A choice of noodles is offered with the bowl dishes. We followed a menu recommendation for udon noodles and liked how the thick spaghetti-like strands twined well with the other ingredients. We also had a Szechuan shrimp bowl with jumbo tempura-fried shrimp scattered among the veggies in a nondescript sauce. (Bottles of sriracha—Vietnamese hot sauce—are on the table if you want to turn up the heat.) For this dish, we chose sticky rice (after all, we were in Sticky Rice) as our starch.
Other noodle dishes include chicken sesame, dirty vegan (tofu tossed with a peanut coconut sauce), curry fried rice, and a veggie tofu medley. For many of its offerings, the menu notes whether a dish is vegetarian or a vegan option, including appetizers like Jolly Green Wontons and spring rolls and salads like cold soba salad in a cilantro vinaigrette or a teriyaki salad with options for tofu, chicken, or tuna.
The restaurant is now open for lunch. But whatever time of day you're there, you can get sandwiches ranging from a crab cake with spicy caper aioli sauce and tuna steak with pineapple salsa to barbecue pork with wasabi aioli and Asian slaw. The Tokyo burger features a teriyaki-glazed patty topped with grilled pineapple.
Tempura takes on a whole new meaning here with dessert. It's amazing what can be batter-dipped and deep-fried, like cheesecake, for instance. The finished product gets more decadent with dollops of chocolate sauce. And, the best part, we found ourselves really liking this surprisingly good dessert with its crunchy coating and creamy interior.
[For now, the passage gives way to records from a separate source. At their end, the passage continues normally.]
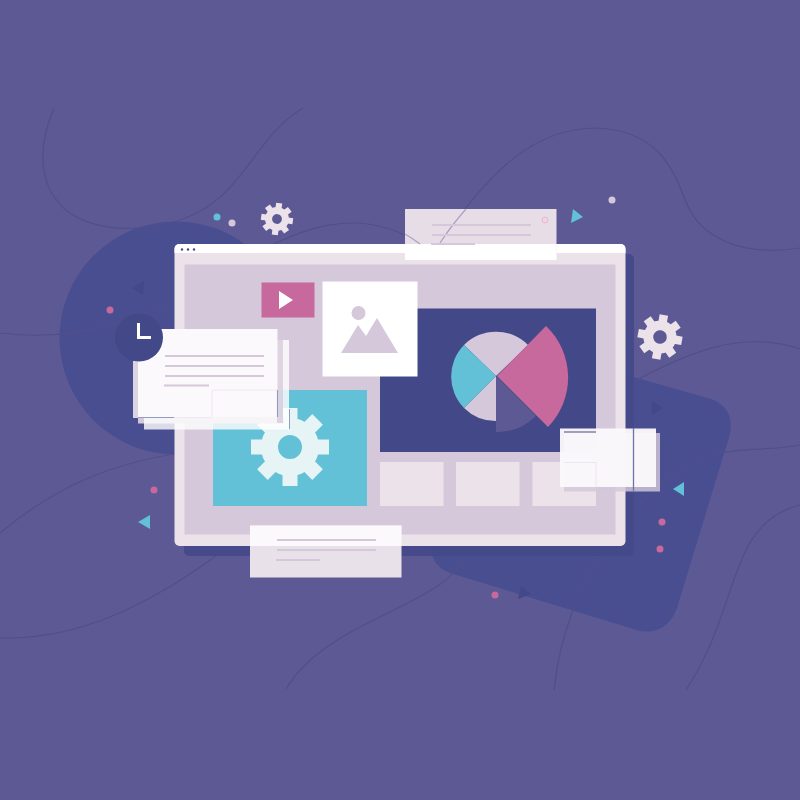
<!DOCTYPE html>
<html lang="en">
<head>
<meta charset="utf-8">
<title>Content dashboard illustration</title>
<style>
:root {
  --violet: #5c5994;
  --indigo: #484e90;
  --navy: #434889;
  --line: #514f8a;
  --lilac: #d4c8da;
  --mist: #ece2ea;
  --paper: #ffffff;
  --teal: #62c1d7;
  --pink: #c7699d;
  --ice: #e6f4f6;
}
html, body { margin: 0; width: 800px; height: 800px; overflow: hidden; background: var(--violet); }
svg { display: block; }
.indigo { fill: var(--indigo); }
.navy { fill: var(--navy); }
.lilac { fill: var(--lilac); }
.mist { fill: var(--mist); }
.paper { fill: var(--paper); }
.teal { fill: var(--teal); }
.pink { fill: var(--pink); }
.violet { fill: var(--violet); }
.waves { fill: none; stroke: var(--line); stroke-width: 1.2; }
.copy-lines { fill: none; stroke: var(--lilac); stroke-width: 2.2; }
.gear { color: var(--mist); }
.gear-ice { color: var(--ice); }
</style>
</head>
<body>
<svg width="800" height="800" viewBox="0 0 800 800" role="img" aria-label="Browser window with media tiles, a pie chart, gears and floating cards">
  <defs>
    <rect id="tooth" x="-7.5" y="-39" width="15" height="16" fill="currentColor"/>
    <g id="tooth-pair">
      <use href="#tooth"/>
      <use href="#tooth" transform="rotate(180)"/>
    </g>
    <g id="gear">
      <circle r="20.5" fill="none" stroke="currentColor" stroke-width="17"/>
      <use href="#tooth-pair"/>
      <use href="#tooth-pair" transform="rotate(45)"/>
      <use href="#tooth-pair" transform="rotate(90)"/>
      <use href="#tooth-pair" transform="rotate(135)"/>
    </g>
  </defs>

  <rect class="violet" width="800" height="800"/>

  <g id="backdrop">
    <circle class="indigo" cx="176" cy="338" r="116.500"/>
    <path class="indigo" d="M490 336L711 399Q735 408 730 434L677 608Q667 635 640 631L450 573Q428 565 432 540Z"/>
    <g class="waves">
      <path d="M54 108C37 148 38 187 67 211C96 232 139 232 174 222C244 202 250 140 303 108"/>
      <path d="M0 333C88 344 158 314 228 270C300 224 361 205 420 244"/>
      <path d="M440 243C490 170 535 128 596 128C657 130 673 168 686 202C700 238 742 257 800 248"/>
      <path d="M0 533C54 488 108 464 180 453"/>
      <path d="M0 638C82 640 152 602 216 556"/>
      <path d="M286 689C330 615 455 606 467 549"/>
      <path d="M626 386C690 350 744 330 800 349"/>
      <path d="M554 690C565 582 635 480 716 454C744 447 773 451 800 445"/>
      <path d="M686 690C741 607 727 523 800 505"/>
    </g>
  </g>

  <g id="confetti">
    <circle class="teal" cx="217" cy="217" r="3.500"/>
    <circle class="lilac" cx="232" cy="223" r="3.500"/>
    <circle class="lilac" cx="612" cy="200" r="3.500"/>
    <circle class="pink" cx="110" cy="310" r="3.500"/>
    <circle class="pink" cx="154" cy="490" r="3.500"/>
    <circle class="pink" cx="495" cy="595" r="3.500"/>
    <circle class="pink" cx="662" cy="522" r="3.500"/>
    <circle class="pink" cx="660" cy="549" r="3.500"/>
    <polygon class="teal" points="573,209 583,217 571,223"/>
    <polygon class="teal" points="138,522 150,515 150,529"/>
    <polygon class="teal" points="673,489 684,482 684,496"/>
    <polygon class="navy" points="132,288 144,281 143,295"/>
    <polygon class="navy" points="652,401 663,408 652,415"/>
    <polygon class="navy" points="521,586 531,594 518,599"/>
  </g>

  <g id="loose-gears" class="gear">
    <use href="#gear" transform="translate(277 219) rotate(8) scale(.41)"/>
    <use href="#gear" transform="translate(660 337) rotate(10) scale(.57)"/>
  </g>

  <g id="browser-window">
    <rect class="navy" x="184" y="254" width="450" height="302" rx="5" opacity=".85"/>
    <rect class="mist" x="174.500" y="244" width="451" height="302" rx="5"/>
    <path class="paper" d="M174.500 253V249Q174.500 244 180 244H620Q625.500 244 625.500 249V253Z"/>
    <g class="navy">
      <circle cx="182" cy="249.500" r="1.200"/>
      <circle cx="188" cy="249.500" r="1.200"/>
      <circle cx="194" cy="249.500" r="1.200"/>
    </g>
    <rect class="lilac" x="184.500" y="264.500" width="431" height="270"/>
  </g>

  <g id="chart-panel">
    <rect class="navy" x="380" y="308.500" width="216" height="143.500"/>
    <g id="pie-chart">
      <path class="lilac" d="M496 376L464 345A45 45 0 0 1 528 345Z"/>
      <path class="lilac" d="M496 376V421A45 45 0 0 1 464 408Z"/>
      <path class="teal" d="M496 376L464 408A45 45 0 0 1 464 345Z"/>
      <path class="violet" d="M496 376V432A56 56 0 0 0 536 416Z"/>
      <path class="pink" d="M497 376L546 326A71 71 0 0 1 548 427Z"/>
    </g>
  </g>

  <g id="thumbnails" class="mist">
    <rect x="380" y="462" width="63.500" height="44"/>
    <rect x="456" y="462" width="63.500" height="44"/>
    <rect x="532.500" y="462" width="63.500" height="44"/>
  </g>

  <g id="video-tile">
    <rect class="pink" x="261.500" y="282.500" width="53" height="35"/>
    <polygon class="paper" points="279,291 293,300 279,309"/>
  </g>

  <g id="image-tile">
    <rect class="paper" x="322.500" y="281.500" width="95" height="95"/>
    <circle class="lilac" cx="358.500" cy="313" r="7"/>
    <polygon class="lilac" points="341,353 358,325 366,336 377,318 398,353"/>
  </g>

  <g id="settings-tile">
    <rect class="teal" x="213" y="390" width="154" height="116"/>
    <use class="gear-ice" href="#gear" transform="translate(290 447)"/>
  </g>

  <g id="top-card">
    <rect class="mist" x="405" y="209" width="151.500" height="44" opacity=".97"/>
    <rect class="paper" x="405" y="244" width="151.500" height="16"/>
    <path d="M405 234Q412 238 420 244M440 243Q451 226 466 209" fill="none" stroke="#aaa1c4" stroke-width="1.200"/>
    <path class="copy-lines" d="M432 225H531M432 235H531M431 244H475"/>
    <circle cx="545" cy="220" r="3" fill="#f1d5e2" stroke="#e3b9d0"/>
  </g>

  <g id="left-card">
    <rect class="mist" x="133" y="361" width="12" height="57" opacity=".9"/>
    <rect class="lilac" x="138" y="417" width="146" height="6.500"/>
    <rect class="paper" x="144" y="340" width="145" height="89.500" opacity=".8"/>
    <rect class="lilac" x="277" y="334" width="6" height="89" opacity=".75"/>
    <rect x="138" y="329" width="139.500" height="88" fill="#fbf9fb"/>
    <path d="M212 417V390H277V417M138 417.500H212" fill="none" stroke="#eee9f0"/>
    <path d="M138 417.500H174M277.500 390V417M289.500 409V429" fill="none" stroke="#8f9dc4"/>
    <path class="copy-lines" d="M165 356H264M165 366H264M165 376H264M164 385.500H209"/>
  </g>

  <g id="clock-badge">
    <circle class="navy" cx="139" cy="337.500" r="24"/>
    <path d="M138.500 323V337.500H151" fill="none" stroke="var(--paper)" stroke-width="3"/>
  </g>

  <g id="right-card">
    <rect class="lilac" x="564" y="433" width="96" height="58.500" opacity=".82"/>
    <rect x="560" y="428.500" width="96" height="58.500" fill="#fbf9fb" opacity=".96"/>
    <path d="M564 432H596" stroke="#6e72a6" stroke-width="1.300"/>
    <path d="M633.500 428V491" stroke="#6e72a6" stroke-width="1.300"/>
    <path d="M564 462.500H596V487" fill="none" stroke="#ece6ee"/>
  </g>

  <g id="bottom-card">
    <rect x="250" y="525.500" width="151.500" height="52" fill="#e9e1ea"/>
    <rect x="250" y="525.500" width="151.500" height="20.500" fill="#fbf9fb"/>
    <path class="copy-lines" d="M277 540H376M277 550H376M276 560H320"/>
  </g>
</svg>
</body>
</html>
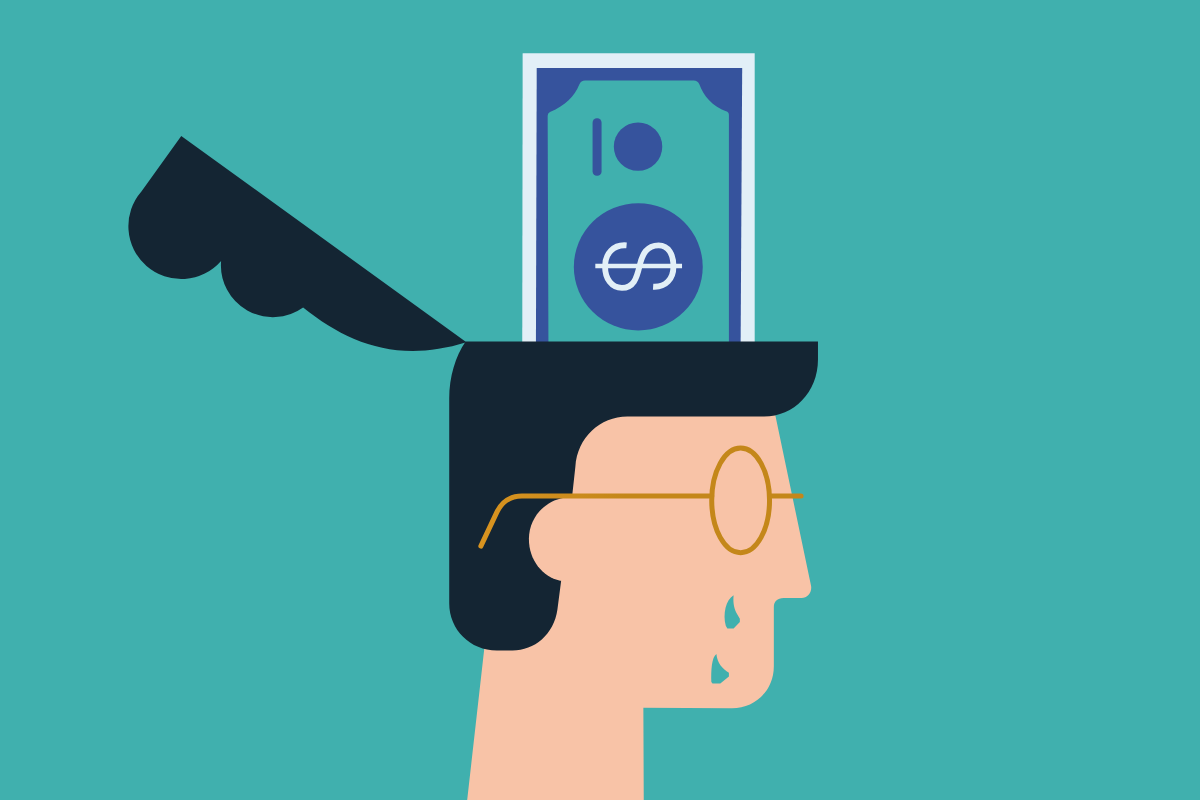
<!DOCTYPE html>
<html lang="en">
<head>
<meta charset="utf-8">
<title>Money on the mind</title>
<style>
:root {
  --teal: #40b0ae;
  --ink: #142533;
  --skin: #f8c3a7;
  --blue: #36539d;
  --ice: #e2eff7;
  --gold-bright: #d99420;
  --gold-deep: #c4871a;
}
html, body { margin: 0; width: 1200px; height: 800px; overflow: hidden; background: var(--teal); }
.illustration { display: block; width: 1200px; height: 800px; }
.backdrop, .note-field, .tear { fill: var(--teal); }
.note-paper { fill: var(--ice); }
.note-frame, .note-mark { fill: var(--blue); }
.dollar { fill: none; stroke: var(--ice); stroke-width: 7.5; }
.dollar-bar { stroke: var(--ice); stroke-width: 5.5; }
.skin { fill: var(--skin); }
.hair { fill: var(--ink); }
.glasses { fill: none; stroke: url(#gold); stroke-width: 6.4; stroke-linecap: round; stroke-linejoin: round; }
.gold-start { stop-color: var(--gold-bright); }
.gold-end { stop-color: var(--gold-deep); }
</style>
</head>
<body>
<svg class="illustration" viewBox="0 0 1536 1024" role="img" aria-label="Profile of a crying man in glasses, the top of his head hinged open and a dollar bill standing inside">
  <defs>
    <linearGradient id="gold" gradientUnits="userSpaceOnUse" x1="610" y1="0" x2="800" y2="0">
      <stop class="gold-start" offset="0"/>
      <stop class="gold-end" offset="1"/>
    </linearGradient>
  </defs>

  <rect class="backdrop" width="1536" height="1024"/>

  <g id="banknote">
    <path class="note-paper" d="M669 68H966V440H668.500Z"/>
    <path class="note-frame" d="M687 87H950L948 440H686Z"/>
    <path class="note-field" d="M702 440L701 148Q701 145 704 143.500C724 134 735 124 741.500 108Q743.500 103 749 103H888Q893 103 895 107.500C901 123 911 136 931 143Q933 144 933 147V440Z"/>
    <rect class="note-mark" x="758.500" y="151.500" width="11.500" height="73.500" rx="5.500"/>
    <circle class="note-mark" cx="816.700" cy="187.700" r="31"/>
    <ellipse class="note-mark" cx="817" cy="341.500" rx="82.500" ry="81.500"/>
    <path class="dollar" d="M802 314C785 312.500 774.500 325 774.500 341C774.500 357 783 368.500 796 368.500C811 368.500 815 356 818.500 341C822 325 828 314 843 314C856 314 862 326 862 341C862 357 852 368 836 367"/>
    <path class="dollar-bar" d="M762 340.500H873"/>
  </g>

  <path id="face" class="skin" d="M720 520H990L1038 749C1040 758 1034 765.500 1026 765.500H1003C995 765.500 990.500 770 990.500 777V853C990.500 884 966 907 936 906.500L823.500 906L824 1024H598L620 829Z"/>

  <g id="hair">
    <path class="hair" d="M596 437H1047V460C1047 502 1016 533 978 533H803C768 533 739 560 736.500 597L732 638L713.500 780C709 812 684 832.500 656 832.500H636C602 832.500 575 806 575 772V510C575 482 583 456 596 437Z"/>
    <path class="hair" d="M232 174L597 438C510 465 446 440 388 393.500A66.500 66.500 0 0 1 283 334A67.500 67.500 0 0 1 181 245Z"/>
  </g>

  <path id="ear" class="skin" d="M740 636L722 637C697 641 677 663 677 690C677 717 694 738 717 743.500L740 744Z"/>

  <g id="eyewear" class="glasses">
    <path d="M615.500 699L636 655.500Q646 635 668 635H911"/>
    <ellipse cx="948" cy="640.500" rx="37" ry="67"/>
    <path d="M986 635H1025.500"/>
  </g>

  <g id="tears">
    <path class="tear" d="M939 762C929 768 925 786 929 801L931 804.500H939L947 796V792L944 787C940 780 938 773 939 762Z"/>
    <path class="tear" d="M917 837C911 841 910 858 910.500 873L912 875H922L933 866V861C925 856 918 849 917 837Z"/>
  </g>
</svg>
</body>
</html>
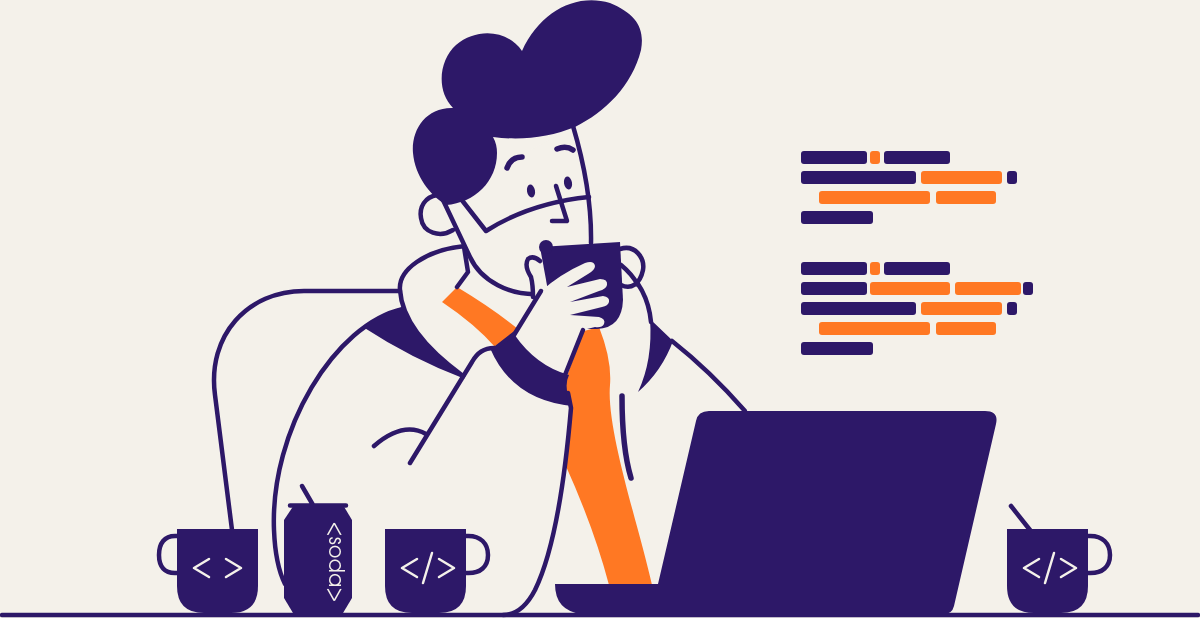
<!DOCTYPE html>
<html lang="en">
<head>
<meta charset="utf-8">
<title>Developer with coffee</title>
<style>
:root { --paper: #f4f1ea; --ink: #2d1868; --accent: #ff7823; }
html, body { margin: 0; height: 100%; overflow: hidden; background: var(--paper); }
svg { display: block; width: 1200px; height: 618px; }
.ink { fill: var(--ink); }
.accent { fill: var(--accent); }
.paper { fill: var(--paper); }
.line { fill: none; stroke: var(--ink); stroke-width: 4.5; stroke-linecap: round; stroke-linejoin: round; }
.skin { fill: var(--paper); stroke: var(--ink); stroke-width: 4.5; stroke-linecap: round; stroke-linejoin: round; }
.thick { stroke-width: 5.5; }
.symbol { fill: none; stroke: var(--paper); stroke-width: 2.5; stroke-linecap: round; stroke-linejoin: round; }
.can-label { fill: var(--paper); font: 400 21px "TeX Gyre Adventor", Lato, sans-serif; text-anchor: middle; }
</style>
</head>
<body>
<svg viewBox="0 0 1200 618" role="img" aria-label="A thoughtful developer drinking coffee at a laptop">
  <defs>
    <path id="mug-body" d="M0 0H81V57Q81 84 54 84H27Q0 84 0 57Z"/>
    <path id="mug-handle" d="M81 7C96 6 103 15 103 26C103 37 96 45 81 44"/>
    <g id="close-tag">
      <path d="M32 30L17 39L32 48M54 30L69 39L54 48M47 24L38 54"/>
    </g>
    <g id="code-block-head">
      <rect class="ink" x="801" y="0" width="66" height="13" rx="3"/>
      <rect class="accent" x="870" y="0" width="10" height="13" rx="3"/>
      <rect class="ink" x="884" y="0" width="66" height="13" rx="3"/>
    </g>
    <g id="code-block-tail">
      <rect class="ink" x="801" y="0" width="115" height="13" rx="3"/>
      <rect class="accent" x="921" y="0" width="81" height="13" rx="3"/>
      <rect class="ink" x="1007" y="0" width="10" height="13" rx="3"/>
      <rect class="accent" x="819" y="20" width="111" height="13" rx="3"/>
      <rect class="accent" x="936" y="20" width="60" height="13" rx="3"/>
      <rect class="ink" x="801" y="40" width="72" height="13" rx="3"/>
    </g>
  </defs>

  <rect class="paper" width="1200" height="618"/>

  <g id="code-lines">
    <use href="#code-block-head" y="151"/>
    <use href="#code-block-tail" y="171"/>
    <use href="#code-block-head" y="262"/>
    <rect class="ink" x="801" y="282" width="66" height="13" rx="3"/>
    <rect class="accent" x="870" y="282" width="80" height="13" rx="3"/>
    <rect class="accent" x="955" y="282" width="66" height="13" rx="3"/>
    <rect class="ink" x="1023" y="282" width="10" height="13" rx="3"/>
    <use href="#code-block-tail" y="302"/>
  </g>

  <path id="chair" class="line" d="M232 530L215 395C207 335 248 291 304 291H400"/>

  <g id="jacket">
    <path class="line" d="M403 309C335 324 270 430 274 530C275 556 279 572 285 584"/>
    <path class="line" d="M672 341Q710 371 745 411"/>
    <path class="line" d="M465 246C425 250 398 270 400 290C402 322 430 352 463 376"/>
    <path class="ink" d="M363 327Q383 313 403 307Q422 346 465 379Q412 359 363 327Z"/>
    <path class="line" d="M621 265C640 281 649 300 651 322"/>
    <path class="ink" d="M650 319L673 341Q662 371 638 392Q653 360 650 319Z"/>
    <path class="line thick" d="M622 396Q622 448 631 478"/>
  </g>

  <g id="tie">
    <path class="accent" d="M457 287Q492 308 518 329L496 348Q475 324 442 302Z"/>
    <path class="accent" d="M584 331L599 327Q612 360 610 385C606 430 640 530 652 585H609Q594 528 565 464L571 408L565 392L567 375Z"/>
  </g>

  <g id="head">
    <path class="line" d="M464 247L468 272L457 287"/>
    <path class="skin" d="M437 195C425 197 419 207 421 218C423 233 440 238 453 230"/>
    <path class="paper" d="M443 200L470 257C481 281 510 296 540 294L591 243Q592 190 573 126Z"/>
    <path class="line" d="M443 200L470 257C481 281 510 296 540 294M591 243Q592 190 573 126"/>
    <path class="line" d="M461 199L486 231Q530 203 589 197"/>
    <path class="line" d="M556 186L567 221H552"/>
    <ellipse class="ink" cx="531" cy="191" rx="4" ry="6.5" transform="rotate(-10 531 191)"/>
    <ellipse class="ink" cx="568" cy="183" rx="4" ry="6.5" transform="rotate(-10 568 183)"/>
    <path class="line thick" d="M507 168Q511 157 522 157M557 149Q566 145 573 150"/>
    <path id="hair" class="ink" d="M453 108C436 91 439 60 456 45C477 27 508 30 522 51C540 12 575 -7 610 3C636 14 645 28 641 50C632 86 605 112 575 127C550 137 522 141 493 137C496 142 497 148 497 153C497 181 475 203 446 205C430 195 415 176 413 153C411 130 426 107 453 108Z"/>
  </g>

  <g id="drink">
    <path class="skin" d="M620 249C635 244 645 258 643 270C640 284 631 290 621 285"/>
    <path class="line" d="M621 265Q632 274 638 285"/>
    <path class="ink" d="M540 247L620 242L623 300Q622 328 597 329H555Z"/>
    <circle class="ink" cx="546" cy="247" r="7"/>
  </g>

  <g id="arm">
    <path class="paper" d="M536 300L532 280Q525 272 527 262Q531 254 540 259L542 291L515 335L490 349Q530 400 567 375L582 330Z"/>
    <path class="line" d="M533 297Q533 285 531 277Q524 266 528 259Q533 255 540 261"/>
    <path class="paper" d="M540 292Q560 274 585 263Q594 260 595 266Q595 270 588 274L567 287L600 279Q608 279 607 285Q606 289 599 291L570 302L603 296Q610 297 609 302Q608 306 602 307L570 315L599 317Q606 319 604 324Q602 328 595 327L583 330L567 376L514 336Z"/>
    <path class="line" d="M541 291L514 335M583 330L565 375"/>
    <path class="ink" d="M490 348L498 347L514 334Q536 366 569 375Q563 387 572 406Q512 400 490 348Z"/>
    <path class="line" d="M410 463L472 362Q480 347 496 348L514 334M374 446Q403 421 426 434"/>
    <path class="line" d="M568 393L571 408C567 455 557 545 535 590Q522 615 503 615"/>
  </g>

  <path id="laptop" class="ink" d="M709 411H985Q999 411 996 424L954 606Q952 614 944 614H582Q555 611 555 584H658L696 421Q698 411 709 411Z"/>

  <g id="mug-left">
    <path class="line" d="M177 536C164 535 159 544 159 555C159 566 164 574 177 573"/>
    <use class="ink" href="#mug-body" x="177" y="529"/>
    <path class="symbol" d="M209 559L194 568L209 577M226 559L241 568L226 577"/>
  </g>

  <g id="soda-can">
    <path class="line" d="M302 486L313 505M290 505.500H346"/>
    <path class="ink" d="M294 505H343L352 520V598L343 613H293L284 598V520Z"/>
    <text class="can-label" transform="translate(329 562) rotate(90)">&lt;soda&gt;</text>
  </g>

  <g id="mug-middle">
    <use class="line" href="#mug-handle" x="385" y="529"/>
    <use class="ink" href="#mug-body" x="385" y="529"/>
    <use class="symbol" href="#close-tag" x="385" y="529"/>
  </g>

  <g id="mug-right">
    <path class="line" d="M1011 506L1030 530"/>
    <use class="line" href="#mug-handle" x="1007" y="529"/>
    <use class="ink" href="#mug-body" x="1007" y="529"/>
    <use class="symbol" href="#close-tag" x="1007" y="529"/>
  </g>

  <line id="table" class="line" x1="2" y1="615" x2="1198" y2="615"/>
</svg>
</body>
</html>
Two tempura-fried bananas were also a nice finish, especially with a scoop of sweet-peppery ginger ice cream on the side.
Sticky Rice seems to fit right into Fells Point's mellow vibe with its casual décor, carefully prepared food, and congenial staff.